Hanni Fahoury writes:
Jason Weinstein, a deputy assistant attorney general in the Department of Justice’s criminal division, told a panel at the Congressional Internet Caucus Advisory Committee’s “State of the Mobile Net” conference yesterday that requiring a search warrant to obtain location tracking information from cell phones would “cripple” prosecutors and law enforcement officials. We couldn’t disagree more.

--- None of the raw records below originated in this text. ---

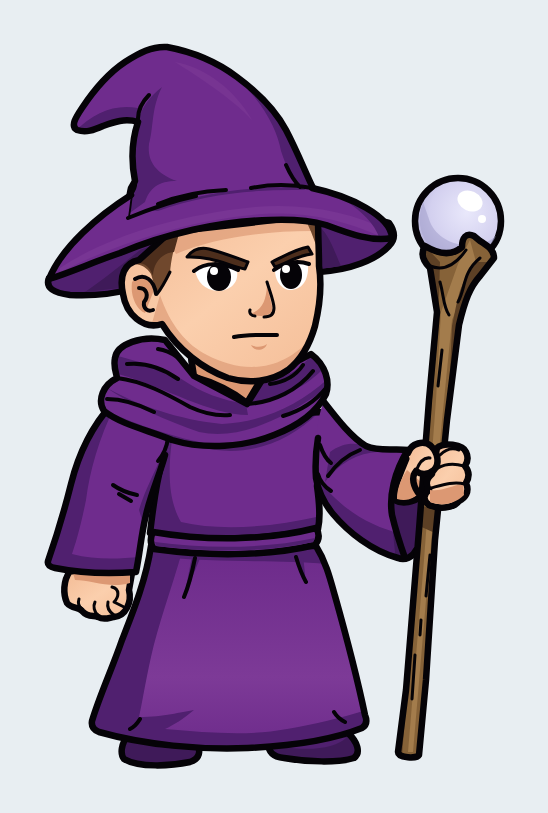
<!DOCTYPE html>
<html lang="en">
<head>
<meta charset="utf-8">
<title>Wizard with staff</title>
<style>
:root{--sky:#e8eef2;--ink:#050307;--robe:#6f2c8d;--robe-light:#7d3a97;--robe-dark:#50206f;--robe-deep:#3f1a59;--skin:#f8c8a4;--skin-dark:#dc9873;--hair:#70482d;--hair-dark:#4d2e1c;--wood:#866238;--wood-light:#a37c4c;--wood-dark:#5d4025;--orb:#d5d3f0;--orb-dark:#a7a3cf}
html,body{margin:0;background:var(--sky)}
body{width:548px;height:813px;overflow:hidden}
svg{display:block}
.outline{stroke:var(--ink);stroke-width:6.5;stroke-linejoin:round;stroke-linecap:round}
.line{fill:none;stroke:var(--ink);stroke-width:4;stroke-linecap:round;stroke-linejoin:round}
.fine{stroke-width:3}
.bare{fill:none}
.robe{fill:var(--robe)}.robe-light{fill:var(--robe-light)}.robe-dark{fill:var(--robe-dark)}.robe-deep{fill:var(--robe-deep)}
.skin{fill:url(#skinTone)}.skin-dark{fill:var(--skin-dark)}
.hair{fill:var(--hair)}.hair-dark{fill:var(--hair-dark)}
.wood{fill:var(--wood)}.wood-light{fill:var(--wood-light)}.wood-dark{fill:var(--wood-dark)}
.ink{fill:var(--ink)}.white{fill:#fff}
</style>
</head>
<body>
<svg width="548" height="813" viewBox="0 0 548 813" role="img" aria-label="Cartoon wizard in a purple hat and robe holding a wooden staff with a crystal orb">
<defs>
<linearGradient id="skinTone" x1="0" y1="0" x2="1" y2="1"><stop offset="0" stop-color="#f3bb95"/><stop offset=".5" stop-color="#fbcfad"/><stop offset="1" stop-color="#f4bd97"/></linearGradient>
<linearGradient id="robeTone" x1="0" y1="0" x2="0" y2="1"><stop offset="0" stop-color="#6c2a8a"/><stop offset=".65" stop-color="#7d3a97"/><stop offset="1" stop-color="#6d2b8b"/></linearGradient>
<radialGradient id="orbTone" cx=".6" cy=".4" r=".65"><stop offset="0" stop-color="#e9e8fb"/><stop offset=".65" stop-color="#d3d0ef"/><stop offset="1" stop-color="#b5b1da"/></radialGradient>
<path id="skirt" d="M151 546C146 580 133 612 122 640C112 669 99 697 92 721C91 727 94 730 99 732C145 745 200 750 248 748C292 746 332 740 362 728C367 725 367 720 365 715C356 672 344 628 335 596C330 578 326 562 316 546Z"/>
<path id="torso" d="M150 420L162 462C155 488 153 510 150 533C200 541 265 541 318 529C321 515 319 500 317 486L324 412Z"/>
<path id="leftSleeve" d="M112 404C93 425 79 452 71 484C64 512 56 538 48 561C47 565 50 567 55 568C80 573 110 574 136 572C140 553 141 535 146 515C151 493 162 474 168 452C176 425 165 408 145 404Z"/>
<path id="rightSleeve" d="M324 400C338 420 352 438 366 446C380 452 395 448 408 450L424 474L415 550C413 557 405 561 398 558C372 551 348 532 333 514C323 502 318 490 316 478C315 450 315 425 324 400Z"/>
<path id="cowl" d="M165 340C142 335 117 344 115 358C113 368 117 375 117 378C103 385 97 400 104 411C122 425 148 430 172 440C205 450 245 447 274 435C300 425 318 410 326 394C330 382 326 365 311 354L262 380L247 404L194 376Z"/>
<path id="head" d="M170 232L318 215C318 235 319 250 319 266C322 285 320 305 315 326C309 347 301 360 288 370C271 382 249 384 228 378C203 369 178 350 162 324C143 330 126 314 123 294C119 276 124 263 139 260Z"/>
<path id="hatCone" d="M125 222C129 210 128 200 131 188L135 181C131 161 132 140 138 122C125 118 114 122 103 126C94 130 86 133 77 130C70 126 76 117 82 108C94 90 107 74 125 62C139 53 152 46 167 47C194 52 217 62 237 77C260 94 276 111 286 130C297 151 304 169 313 188C290 214 170 238 125 222Z"/>
<path id="brim" d="M131 195C98 216 62 247 49 279C72 272 93 262 120 253C165 234 220 221 270 220C295 219 312 221 326 225C350 234 372 242 392 238C391 216 350 196 312 188C250 184 190 194 128 218Z"/>
<path id="staff" d="M430 268L437 312L429 400L419 530L406 690L398 752C398 758 417 759 419 755L426 680L435 540L447 420L459 325C465 300 470 287 480 276L494 258C494 249 486 245 480 241L474 236C466 232 462 238 462 247C452 256 440 255 425 246C420 254 424 262 430 268Z"/>
<clipPath id="clipSkirt"><use href="#skirt"/></clipPath>
<clipPath id="clipTorso"><use href="#torso"/></clipPath>
<clipPath id="clipLeft"><use href="#leftSleeve"/></clipPath>
<clipPath id="clipRight"><use href="#rightSleeve"/></clipPath>
<clipPath id="clipCowl"><use href="#cowl"/></clipPath>
<clipPath id="clipHead"><use href="#head"/></clipPath>
<clipPath id="clipCone"><use href="#hatCone"/></clipPath>
<clipPath id="clipBrim"><use href="#brim"/></clipPath>
<clipPath id="clipStaff"><use href="#staff"/></clipPath>
</defs>

<rect width="548" height="813" fill="#e8eef2"/>

<g id="shoes">
<path class="robe-deep outline" d="M128 735C121 744 120 754 124 759C139 768 171 766 190 762C200 759 201 751 197 742Z"/>
<path class="robe-deep outline" d="M268 742C268 752 273 757 284 758C307 762 338 763 354 758C361 753 358 742 347 732Z"/>
<path class="robe-dark" d="M138 740C160 751 180 750 190 744ZM280 746C310 752 335 748 346 738L335 735Z"/>
</g>

<g id="robe-skirt">
<use href="#skirt" fill="url(#robeTone)"/>
<g clip-path="url(#clipSkirt)">
<path class="robe-dark" d="M145 546L182 552C171 590 158 625 151 657C145 684 142 704 139 717C165 717 180 712 194 710C183 719 174 725 165 729C210 733 250 736 287 729C315 724 340 718 370 709V755H80V715Z"/>
<path class="robe-dark" d="M150 546H320L325 564C285 559 224 564 150 556Z"/>
<path class="robe-dark" d="M192 556L184 597L201 556ZM294 555L306 583L303 555Z"/>
</g>
<use href="#skirt" class="outline bare"/>
<path class="line" d="M195 558C192 573 189 585 184 597M296 557C299 567 302 575 306 582M140 719C137 724 134 727 130 729M334 712C337 717 341 720 345 722"/>
</g>

<g id="robe-torso">
<use href="#torso" class="robe"/>
<g clip-path="url(#clipTorso)">
<path class="robe-dark" d="M145 415L172 440C168 470 168 500 181 522C220 531 270 528 325 515V545H140Z"/>
<path class="robe-dark" d="M165 432C220 465 285 455 330 400V385H150Z"/>
</g>
<use href="#torso" class="outline bare"/>
<path class="robe outline" d="M153 532C205 541 265 541 316 528C320 534 319 540 315 545C265 557 205 556 154 549C150 544 150 538 153 532Z"/>
<path class="robe-dark" d="M155 542C205 549 265 549 315 538L313 542C265 553 205 552 156 546Z"/>
</g>

<g id="left-hand">
<path class="skin outline" d="M70 571C63 581 63 594 67 603C72 609 79 607 82 611C88 618 94 615 98 617C105 621 110 617 114 617C126 616 132 602 129 590L132 573Z"/>
<path class="skin-dark" d="M73 573H130V583C110 589 91 580 75 580Z"/>
<path class="line fine" d="M82 609C78 606 78 602 79 599M98 615C94 612 93 606 95 602M114 615C108 611 107 606 108 602M112 587C120 589 119 597 114 602L124 607"/>
</g>

<g id="left-sleeve">
<use href="#leftSleeve" class="robe"/>
<g clip-path="url(#clipLeft)">
<path class="robe-dark" d="M118 400C99 437 90 470 86 500C80 530 75 545 72 554C95 560 117 559 140 557V580H40V540L80 420Z"/>
<path class="robe-dark" d="M168 430C166 455 148 480 139 510L145 530L180 460Z"/>
</g>
<path class="outline bare" d="M112 404C93 425 79 452 71 484C64 512 56 538 48 561C47 565 50 567 55 568C80 573 110 574 136 572C140 553 141 535 146 515C151 493 160 474 165 455"/>
<path class="line" d="M168 438C167 446 164 454 158 461M113 485C120 490 127 493 137 495M119 494L131 501"/>
</g>

<g id="right-sleeve">
<use href="#rightSleeve" class="robe"/>
<g clip-path="url(#clipRight)">
<path class="robe-dark" d="M312 470C335 505 365 525 402 534L425 540V570H350L310 510Z"/>
<path class="robe-dark" d="M325 482C343 459 362 452 382 452C362 442 346 440 330 452Z"/>
<path class="robe-deep" d="M404 449C391 475 389 505 396 560H430V450Z"/>
</g>
<path class="outline bare" d="M324 402C338 420 352 438 366 446C380 452 395 448 408 450C394 472 389 496 392 515C396 532 400 544 405 558M416 550C413 557 405 561 398 558C372 551 348 532 333 514C323 502 318 490 316 478C315 464 316 450 318 438"/>
<path class="line" d="M318 474C320 482 325 487 331 491M328 476C337 463 347 455 360 450M320 445C323 454 327 460 331 463"/>
</g>

<g id="staff-and-orb">
<path class="skin outline" d="M409 452C402 470 394 485 394 500C403 505 414 502 421 496L436 460Z"/>
<path class="skin-dark" d="M407 470C399 482 397 491 397 499C407 502 414 498 421 492V482Z"/>
<circle class="outline" cx="458" cy="221" r="43" fill="url(#orbTone)"/>
<path fill="#a7a3cf" opacity=".6" d="M423 202C412 232 430 258 458 260C476 260 489 250 496 236C476 253 440 246 430 222Z"/>
<ellipse class="white" cx="470" cy="201" rx="13" ry="10" transform="rotate(25 470 201)"/>
<circle class="white" cx="482" cy="219" r="4"/>
<use href="#staff" class="wood"/>
<g clip-path="url(#clipStaff)">
<path class="wood-light" d="M441 312L436 400L424 560L408 752H413L426 600L442 420L452 320L476 262L470 240L458 264Z"/>
<path class="wood-dark" d="M425 246L440 262L438 330L426 470L402 755H394L425 400L434 310ZM478 262C458 282 458 300 452 326L449 395L462 320L492 262Z"/>
<path class="wood-dark" d="M418 505L438 510L435 533L417 525Z"/>
</g>
<use href="#staff" class="outline bare"/>
<path class="line fine" d="M430 266C445 272 457 263 466 250M480 258C462 273 466 288 458 302M440 282C444 296 443 306 449 315M442 350L438 386M430 555L426 596M415 655L412 699M421 620L420 635"/>
</g>

<g id="right-hand">
<path class="skin outline" d="M437 448C443 442 463 444 466 452C469 458 467 463 465 466C470 472 469 478 466 483C470 492 465 498 459 501C453 509 438 509 429 505C422 500 424 494 429 490C425 484 427 478 432 474Z"/>
<path class="skin-dark" d="M430 490C441 492 453 485 463 484L464 495C454 505 440 506 430 502Z"/>
<path class="line fine" d="M464 466C453 463 445 464 438 468M465 484C453 481 442 485 431 488M459 450C452 447 445 450 440 455"/>
<path class="skin outline" d="M408 453C411 443 424 440 431 446C438 453 440 464 434 470C428 475 421 475 416 471C411 477 413 487 420 495" />
<path class="line fine" d="M430 458C424 457 419 463 416 471"/>
</g>

<g id="cowl-and-neck">
<path class="robe-deep outline" d="M190 348L194 378L247 404L274 378L288 366Z"/>
<path class="skin-dark outline" d="M190 350L194 377C216 383 234 393 247 403L260 381V366Z"/>
<use href="#cowl" class="robe"/>
<g clip-path="url(#clipCowl)">
<path class="robe-dark" d="M100 384C137 406 180 420 222 424C263 422 300 405 330 377V455H95Z"/>
<path class="robe" d="M104 386C132 406 168 421 199 432C238 440 278 422 326 389L318 407C290 435 246 446 210 444C176 438 140 426 104 410Z"/>
<path class="robe-dark" d="M118 356C142 363 164 367 183 380C202 393 222 400 246 404L248 415C210 415 165 387 118 374Z"/>
<path class="robe-dark" d="M263 380C286 379 302 368 310 356L322 370C300 392 274 400 248 405Z"/>
</g>
<use href="#cowl" class="outline bare"/>
<path class="line" d="M117 378C143 381 167 394 190 407C205 414 218 416 230 415M127 364C146 362 164 369 178 379M158 349C172 351 184 361 193 374M248 404C274 402 298 390 313 371M270 384C286 382 297 374 303 365M107 399C125 399 140 405 154 412M326 388C314 403 300 411 283 416"/>
</g>

<path id="brim-underside" class="robe-dark outline" d="M49 278C45 288 54 293 70 295C90 296 110 295 130 289L180 240L310 222L319 272C350 270 376 260 389 246C397 238 394 230 389 223L300 200L130 215Z"/>
<path class="robe-deep" d="M85 292C104 279 125 262 140 250L180 235V260L130 287ZM319 226C330 236 335 253 341 266L320 269Z"/>

<g id="head-and-face">
<use href="#head" class="skin"/>
<g clip-path="url(#clipHead)">
<path class="skin-dark" opacity=".65" d="M160 295C170 325 187 345 207 355C242 373 281 374 314 335L300 390H220L150 330Z"/>
<path class="skin-dark" opacity=".65" d="M165 235C210 222 270 220 322 221V231C270 230 215 237 176 254Z"/>
<path class="hair" d="M115 255L180 228C174 247 171 259 170 273C165 280 162 288 157 294L151 274C144 263 133 261 123 269Z"/>
<path class="hair-dark" d="M138 249L180 230L174 252C161 253 153 264 153 276C149 265 143 261 129 264Z"/>
<path class="hair" d="M306 215H322V258C316 248 314 237 308 225Z"/>
<path class="skin-dark" d="M132 282C139 273 151 278 154 290L145 313C137 310 130 297 132 282Z"/>
</g>
<use href="#head" class="outline bare"/>
<path class="line" d="M156 294C154 280 145 273 135 279M139 288C147 288 149 296 144 302C143 309 148 312 153 310"/>
<path class="line fine" d="M170 272C166 280 162 288 157 294"/>
<g id="eyes">
<path class="white" d="M195 270C204 262 222 262 237 271C239 283 230 291 217 291C205 290 197 282 195 270Z"/>
<path class="white" d="M275 270C285 262 299 260 308 265C309 281 301 291 288 290C279 287 275 279 275 270Z"/>
<path class="line" d="M194 271C205 262 222 262 238 270M274 270C285 262 298 260 309 264"/>
<ellipse class="ink" cx="219" cy="277" rx="12" ry="14"/>
<ellipse class="ink" cx="291" cy="275" rx="11" ry="14"/>
<circle class="white" cx="214" cy="271" r="4"/>
<circle class="white" cx="286" cy="269" r="4"/>
</g>
<g id="eyebrows">
<path class="hair-dark line fine" style="fill:#4d2e1c" d="M187 257C193 249 200 247 209 249C224 253 237 258 248 262L245 269C229 266 212 256 187 257Z"/>
<path class="line fine" style="fill:#4d2e1c" d="M272 262C284 256 296 249 308 247L312 254C299 255 287 263 275 267Z"/>
</g>
<path class="skin-dark" d="M267 286L272 306C274 314 266 319 250 314C262 310 266 301 267 286Z"/>
<path class="line fine" d="M267 282C270 292 274 302 274 308C274 315 269 317 264 317M250 310C249 313 251 316 255 316"/>
<path class="line" d="M234 337C249 334 263 335 277 335"/>
<path class="skin-dark" d="M251 345C257 348 263 347 267 344C265 351 254 352 251 345Z"/>
</g>

<g id="hat">
<use href="#hatCone" class="robe"/>
<g clip-path="url(#clipCone)">
<path class="robe-dark" d="M138 120C142 107 150 96 162 87C151 109 154 126 149 144C147 162 157 174 177 181C158 181 150 188 145 202L120 220L128 160Z"/>
<path class="robe-dark" d="M74 132C95 112 114 104 138 108L140 124C115 118 93 134 74 132Z"/>
<path class="robe-dark" d="M236 77C265 105 277 130 281 151C286 166 291 177 298 188H320L285 115Z"/>
<path class="robe-light" opacity=".6" d="M175 62C205 67 235 90 252 120C241 108 220 90 175 62Z"/>
</g>
<use href="#hatCone" class="outline bare"/>
<use href="#brim" class="robe"/>
<g clip-path="url(#clipBrim)">
<path class="robe-dark" d="M125 193L139 190C133 204 139 211 158 211C204 194 255 189 305 190L300 180H130Z"/>
<path class="robe-light" opacity=".7" d="M60 268C105 238 175 215 255 207C306 203 352 212 390 232L388 240C340 217 300 212 262 214C185 220 115 245 60 272Z"/>
<path class="robe-dark" d="M345 200C363 213 376 224 381 243L398 240L388 215Z"/>
</g>
<path class="outline bare" d="M131 195C98 216 62 247 49 279C72 272 93 262 120 253C165 234 220 221 270 220C295 219 312 221 326 225C350 234 372 242 392 238C391 216 350 196 312 188"/>
<path class="line" d="M128 218C150 209 172 201 196 196M251 188C271 184 291 184 312 188M138 122C137 110 143 101 149 95M135 181C136 186 134 190 131 194M286 165C290 174 294 181 300 187M158 204C180 195 205 191 226 190"/>
</g>
</svg>
</body>
</html>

The problem with the DOJ’s position is that it fails to take into account privacy. The only way to ensure “fairness” and “justice,” is to demand that our Fourth Amendment rights not be violated by law enforcement working closely with cell phone providers to access your location information without your knowledge. We’ve already seen that despite the ruling in Jones, law enforcement and the wireless industry are finding ways to continue their pre-Jones practices of warrantless surveillance amid a stunning lack of transparency. We’re slowly seeing legislative action in the right direction on these important issues. On the federal level, Senator Ron Wyden (D-Or) has proposed the GPS Act, that would require law enforcement to obtain a search warrant to access location information. In California, we sponsored a bill with the ACLU of Northern California, to require law enforcement to get a search warrant anytime it wants location information about another person in California. And earlier this week, Representative Ed Markey (D-Mass) sent a request (PDF) to the biggest wireless carriers, demanding information about their relationship with law enforcement.
Read more on EFF.